By Jerry Brown
ANCHORAGE, Alaska -- The Alaska Visitors Association floated a
white paper at its annual convention here that describes the
dismantling of current promotional efforts in favor of one new
entity: the Travel Industry Association of Alaska, or TIAA. Because
the unit would be financed mostly, or even entirely, by the private
sector, higher consumer prices could be in the cards.
The proposal was discussed at length and agreed to in principle
during the convention.
The move would involve consolidating into one the activities of
the AVA, the state's Division of Tourism and the public-private

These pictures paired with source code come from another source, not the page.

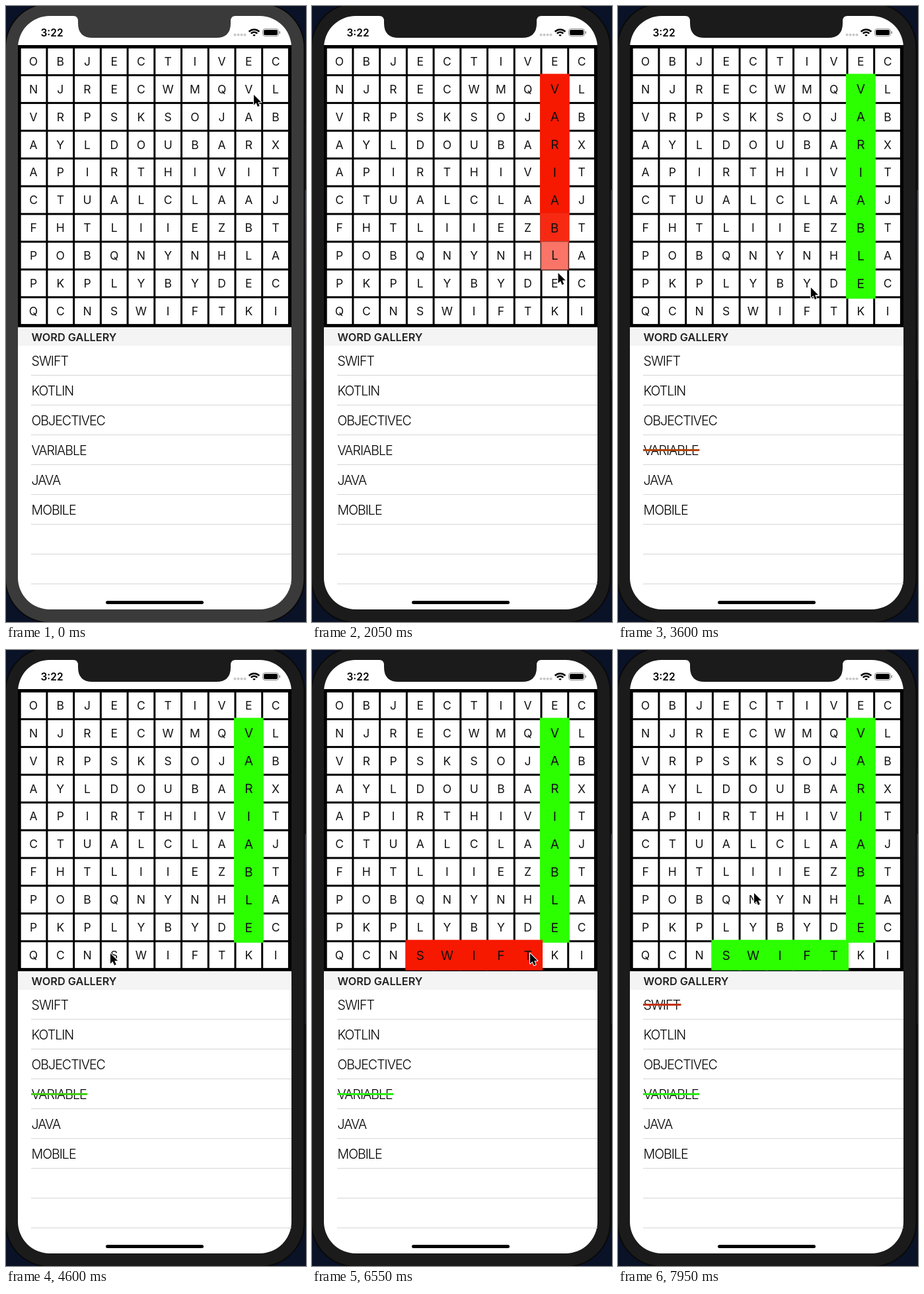
An HTML page with a canvas for the animation above (8 s loop, 454 by 930 pixels).

```html
<!DOCTYPE html>
<html lang="en">
<head>
<meta charset="utf-8">
<title>Word search</title>
<style>
  html, body { margin: 0; width: 100%; height: 100%; overflow: hidden; background: #0a1228; }
  canvas { display: block; width: 454px; height: 930px; }
</style>
</head>
<body>
<canvas id="stage" width="454" height="930"></canvas>
<script>
const ctx = document.getElementById('stage').getContext('2d');
const LOOP = 8000;
const FOCUS_TIME = 500;
const FONT = 'Inter, Roboto, "Liberation Sans", sans-serif';
const CELL_W = 40.72, CELL_H = 41.9, GRID_X = 21.2, GRID_Y = 62.6;
const ROWS = ['OBJECTIVEC', 'NJRECWMQVL', 'VRPSKSOJAB', 'AYLDOUBARX', 'APIRTHIVIT',
              'CTUALCLAAJ', 'FHTLIIEZBT', 'POBQNYNHLA', 'PKPLYBYDEC', 'QCNSWIFTKI'];
const WORDS = ['SWIFT', 'KOTLIN', 'OBJECTIVEC', 'VARIABLE', 'JAVA', 'MOBILE'];
const WHITE = [255, 255, 255], RED = [247, 24, 0], GREEN = [43, 255, 0];

// Each swipe: starting cell, direction, touch time per letter, release time.
const SWIPES = [
  { word: 3, col: 8, row: 1, dx: 0, dy: 1, release: 2600,
    touches: [865, 925, 1130, 1310, 1490, 1650, 1850, 2060] },
  { word: 0, col: 3, row: 9, dx: 1, dy: 0, release: 7100,
    touches: [5146, 5186, 5500, 5700, 5920] }
];

// Pointer tip: time, x, y
const POINTER = [
  [0, 375, 134], [700, 375, 138], [865, 375, 146], [1050, 374, 169], [2050, 372.5, 403],
  [2350, 372, 424], [2650, 372, 424], [3600, 292, 425], [4600, 158, 458], [5120, 158, 458],
  [5250, 205, 458], [5450, 219, 458], [6050, 330, 458], [7050, 330, 458], [7750, 206, 367],
  [8000, 206, 367]
];

const clamp = v => Math.max(0, Math.min(1, v));
const progress = (t, start, duration) => clamp((t - start) / duration);
const mix = (a, b, p) => a.map((v, i) => v + (b[i] - v) * p);
const rgb = c => `rgb(${c.map(Math.round).join(',')})`;

function rect(x, y, w, h, color) {
  ctx.fillStyle = color;
  ctx.fillRect(x, y, w, h);
}

function roundRect(x, y, w, h, r, color) {
  ctx.beginPath();
  ctx.roundRect(x, y, w, h, r);
  ctx.fillStyle = color;
  ctx.fill();
}

function text(str, x, y, size, weight = 400, color = '#111', align = 'left', spacing = 0) {
  ctx.font = `${weight} ${size}px ${FONT}`;
  ctx.textAlign = align;
  ctx.letterSpacing = spacing + 'px';
  ctx.fillStyle = color;
  ctx.fillText(str, x, y);
}

function drawPhone(t) {
  const bezel = t < FOCUS_TIME ? '#3a3a3a' : '#1b1b1b';
  rect(0, 0, 454, 930, '#0a1228');
  rect(450, 178, 4, 100, '#15171c');
  const glow = ctx.createLinearGradient(0, 278, 0, 564);
  glow.addColorStop(0, '#2c4266');
  glow.addColorStop(1, '#17233f');
  rect(450, 278, 4, 286, glow);
  roundRect(-2, -5, 454.5, 937, 68, '#090909');
  roundRect(0, -3, 450.5, 933, 66, bezel);
  roundRect(18, 15, 414, 896, 48, '#fff');

  ctx.fillStyle = bezel;
  ctx.fill(new Path2D('M102 14V15Q109 15 109 23V26Q109 48 131 48H318Q340 48 340 26V23Q340 15 347 15V14Z'));
}

function drawStatus() {
  text('3:22', 52.5, 45.5, 15.5, 600, '#000');
  for (let i = 0; i < 4; i++) roundRect(344.5 + i * 5, 41.5, 4, 4, 2, '#c8c8c8');

  ctx.save();
  ctx.beginPath();
  ctx.moveTo(375.5, 46);
  ctx.arc(375.5, 46, 14, -Math.PI * 0.76, -Math.PI * 0.24);
  ctx.clip();
  ctx.strokeStyle = '#000';
  ctx.lineWidth = 2.5;
  for (const r of [1.8, 6.4, 10.6]) {
    ctx.beginPath();
    ctx.arc(375.5, 46, r, Math.PI, 0);
    ctx.stroke();
  }
  ctx.restore();

  ctx.beginPath();
  ctx.roundRect(388.5, 34.5, 24, 11, 3.5);
  ctx.strokeStyle = '#8c8c8c';
  ctx.lineWidth = 1;
  ctx.stroke();
  roundRect(390, 36, 21, 8, 2, '#000');
  roundRect(413.5, 38, 1.5, 4, 1, '#8c8c8c');
}

const centre = (col, row) => [GRID_X + (col + 0.5) * CELL_W, GRID_Y + (row + 0.5) * CELL_H];

function drawLetter(col, row, scale = 1) {
  const [x, y] = centre(col, row);
  text(ROWS[row][col], x, y + 6.3 * scale, 17.5 * scale, 400, '#111', 'center');
}

function drawGrid() {
  rect(18, 59, 414, 426, '#000');
  for (let row = 0; row < 10; row++) {
    for (let col = 0; col < 10; col++) {
      rect(GRID_X + col * CELL_W + 1.5, GRID_Y + row * CELL_H + 1.5, CELL_W - 3, CELL_H - 3, '#fff');
      drawLetter(col, row);
    }
  }
}

function drawSwipe(swipe, t) {
  const green = progress(t, swipe.release, 500);
  const active = swipe.touches.map((start, i) => {
    const p = 1 - (1 - progress(t, start, 550)) ** 2;
    return { p, scale: 1 + 0.1 * p * p, col: swipe.col + i * swipe.dx, row: swipe.row + i * swipe.dy };
  }).filter(cell => cell.p > 0);

  for (const { p, scale, col, row } of active) {
    const [x, y] = centre(col, row);
    const w = CELL_W * scale, h = CELL_H * scale;
    rect(x - w / 2, y - h / 2, w, h, rgb(mix(mix(WHITE, RED, p), GREEN, green)));
    ctx.strokeStyle = `rgba(0,0,0,${1 - p})`;
    ctx.lineWidth = 1;
    ctx.strokeRect(x - w / 2 + 0.5, y - h / 2 + 0.5, w - 1, h - 1);
  }
  for (const { scale, col, row } of active) drawLetter(col, row, scale);
}

function drawList(t) {
  rect(18, 485, 414, 28, '#f4f4f4');
  text('WORD GALLERY', 38.5, 505.5, 16.3, 600, '#222');
  for (let i = 0; i < 8; i++) rect(38, 557 + i * 45, 394, 1, '#d6d6d8');
  WORDS.forEach((word, i) => text(word, 38.5, 543 + i * 45, 19.6, 300, '#000', 'left', -1));

  for (const { word, release } of SWIPES) {
    const grown = progress(t, release + 150, 450);
    if (!grown) continue;
    ctx.font = `300 19.6px ${FONT}`;
    ctx.letterSpacing = '-1px';
    const width = (ctx.measureText(WORDS[word]).width + 2) * grown;
    const color = mix([212, 28, 10], [43, 235, 20], progress(t, release + 700, 1500));
    rect(38, 534 + word * 45, width, 3, rgb(color));
  }
  roundRect(151, 898, 148, 5, 2.5, '#000');
}

function drawPointer(t) {
  const next = Math.max(1, POINTER.findIndex(key => key[0] > t));
  const from = POINTER[next - 1], to = POINTER[next];
  const [, x, y] = mix(from, to, (t - from[0]) / (to[0] - from[0]));
  ctx.save();
  ctx.translate(x, y);
  const arrow = new Path2D('M0 0V15.5L3.6 12.2L6 18L8.7 16.8L6.3 11.2H11.2Z');
  ctx.lineJoin = 'round';
  ctx.strokeStyle = '#fff';
  ctx.lineWidth = 2;
  ctx.stroke(arrow);
  ctx.fillStyle = '#000';
  ctx.fill(arrow);
  ctx.restore();
}

function frame() {
  const t = performance.now() % LOOP;
  drawPhone(t);
  drawStatus();
  drawGrid();
  for (const swipe of SWIPES) drawSwipe(swipe, t);
  drawList(t);
  drawPointer(t);
  requestAnimationFrame(frame);
}
frame();
</script>
</body>
</html>
```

sector Alaska Tourism Marketing Council, which administers the
yearly marketing plan. In the past, the ATMC was funded largely by
the state with a substantial assist from the private sector. But
state funding for the ATMC effort has declined from $10 million in
1990 to just $5 million in the current fiscal year. Although the
industry has picked up some of the slack, mostly through direct
contributions, it has not yet developed a dependable formula to
guarantee continuing adequate funding.
With oil revenues down and the fishing and lumber industries in
a slump, the Legislature initiated a five-year program to cut $250
million from Alaska's expenditures, which will mean, according to
some prominent lawmakers, a further severe drop in tourism
spending. Alaska tourism interests hope that they can persuade the
state to maintain a modest level of funding, at least $4 million a
year, and that the TIAA will devise permanent money-raising
mechanisms to bring the state's total budget up to $10 million.
Members at the convention were asked to contribute their ideas
for presentation at the next legislative session in January. In the
white paper, the directors of AVA noted that whatever new plan is
devised would be "painful" for the private sector. The cruise
lines, it said, would be expected to contribute about $2 million a
year and destination marketing organizations a similar amount. The
remainder would come from sales of memberships, convention
sponsorships and "pay-to-play" programs, under which TIAA members
would be allowed to buy advertising in the state vacation planner,
to participate in trade shows and to buy mailing labels.
Directors of the AVA believes that the final, tourism
promotion-sustaining formula might not be in place until 2000,
hence the white paper's title: "The New Millennium Plan."